* **Extracted data**:
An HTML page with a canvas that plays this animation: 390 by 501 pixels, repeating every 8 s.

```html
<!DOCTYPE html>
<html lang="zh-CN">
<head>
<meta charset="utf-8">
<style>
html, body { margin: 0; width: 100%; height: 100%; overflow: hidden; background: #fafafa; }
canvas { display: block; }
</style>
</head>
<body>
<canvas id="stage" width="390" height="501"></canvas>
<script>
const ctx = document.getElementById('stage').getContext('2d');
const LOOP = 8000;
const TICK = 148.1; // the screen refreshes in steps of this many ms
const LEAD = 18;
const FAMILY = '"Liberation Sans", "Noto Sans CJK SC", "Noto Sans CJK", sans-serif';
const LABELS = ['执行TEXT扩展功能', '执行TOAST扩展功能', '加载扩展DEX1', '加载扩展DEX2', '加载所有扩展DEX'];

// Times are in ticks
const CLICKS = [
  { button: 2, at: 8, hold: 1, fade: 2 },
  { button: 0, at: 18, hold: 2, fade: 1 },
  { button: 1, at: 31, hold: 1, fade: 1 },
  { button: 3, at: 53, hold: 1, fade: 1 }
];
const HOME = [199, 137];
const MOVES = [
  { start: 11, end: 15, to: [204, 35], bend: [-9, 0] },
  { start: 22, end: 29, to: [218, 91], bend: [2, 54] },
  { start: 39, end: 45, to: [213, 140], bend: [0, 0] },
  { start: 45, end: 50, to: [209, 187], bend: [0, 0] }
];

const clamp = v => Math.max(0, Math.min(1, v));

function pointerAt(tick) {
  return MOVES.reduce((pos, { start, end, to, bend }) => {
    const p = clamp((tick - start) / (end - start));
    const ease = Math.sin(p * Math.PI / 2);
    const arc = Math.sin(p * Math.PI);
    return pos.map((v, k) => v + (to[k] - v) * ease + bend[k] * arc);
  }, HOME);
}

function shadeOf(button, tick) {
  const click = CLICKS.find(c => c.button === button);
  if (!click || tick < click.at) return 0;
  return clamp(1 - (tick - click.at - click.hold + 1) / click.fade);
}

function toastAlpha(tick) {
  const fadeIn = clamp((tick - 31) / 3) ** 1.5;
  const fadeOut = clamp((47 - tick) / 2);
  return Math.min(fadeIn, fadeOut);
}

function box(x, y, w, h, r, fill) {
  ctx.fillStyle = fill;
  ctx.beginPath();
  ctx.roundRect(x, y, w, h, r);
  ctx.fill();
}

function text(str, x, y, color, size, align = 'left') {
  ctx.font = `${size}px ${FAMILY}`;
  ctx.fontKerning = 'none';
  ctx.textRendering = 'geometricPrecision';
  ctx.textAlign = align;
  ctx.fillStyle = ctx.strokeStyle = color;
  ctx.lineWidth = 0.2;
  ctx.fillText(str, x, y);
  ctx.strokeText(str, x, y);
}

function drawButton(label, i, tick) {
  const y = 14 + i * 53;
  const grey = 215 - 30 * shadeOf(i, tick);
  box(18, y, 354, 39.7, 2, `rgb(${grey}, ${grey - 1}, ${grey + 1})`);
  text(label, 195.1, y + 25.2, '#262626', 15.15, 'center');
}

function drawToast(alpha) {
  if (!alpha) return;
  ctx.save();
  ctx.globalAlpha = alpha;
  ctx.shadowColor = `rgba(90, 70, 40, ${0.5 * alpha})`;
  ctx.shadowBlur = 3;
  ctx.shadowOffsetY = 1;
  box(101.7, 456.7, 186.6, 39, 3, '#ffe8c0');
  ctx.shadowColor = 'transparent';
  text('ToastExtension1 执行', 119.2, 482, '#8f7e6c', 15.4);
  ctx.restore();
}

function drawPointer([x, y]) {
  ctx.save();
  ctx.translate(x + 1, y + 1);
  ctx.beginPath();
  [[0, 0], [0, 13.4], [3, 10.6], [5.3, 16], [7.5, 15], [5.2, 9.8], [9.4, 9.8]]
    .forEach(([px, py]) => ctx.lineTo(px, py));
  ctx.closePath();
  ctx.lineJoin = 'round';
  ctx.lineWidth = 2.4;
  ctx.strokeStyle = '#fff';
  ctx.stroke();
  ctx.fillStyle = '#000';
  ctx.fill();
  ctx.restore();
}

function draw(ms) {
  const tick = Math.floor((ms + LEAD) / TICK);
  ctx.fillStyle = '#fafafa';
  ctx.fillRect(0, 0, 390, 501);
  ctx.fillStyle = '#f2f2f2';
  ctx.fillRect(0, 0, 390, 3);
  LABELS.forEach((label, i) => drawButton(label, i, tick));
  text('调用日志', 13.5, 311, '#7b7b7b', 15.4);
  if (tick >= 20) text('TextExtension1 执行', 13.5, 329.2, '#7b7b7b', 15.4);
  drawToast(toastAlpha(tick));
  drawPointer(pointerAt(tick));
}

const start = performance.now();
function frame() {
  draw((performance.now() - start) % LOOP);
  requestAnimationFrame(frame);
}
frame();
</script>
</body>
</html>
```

* **Task objective**:
Count the lines of the material that contain the word "hold" and state the resulting number without further remark.

* **Solution for this exercise**:
5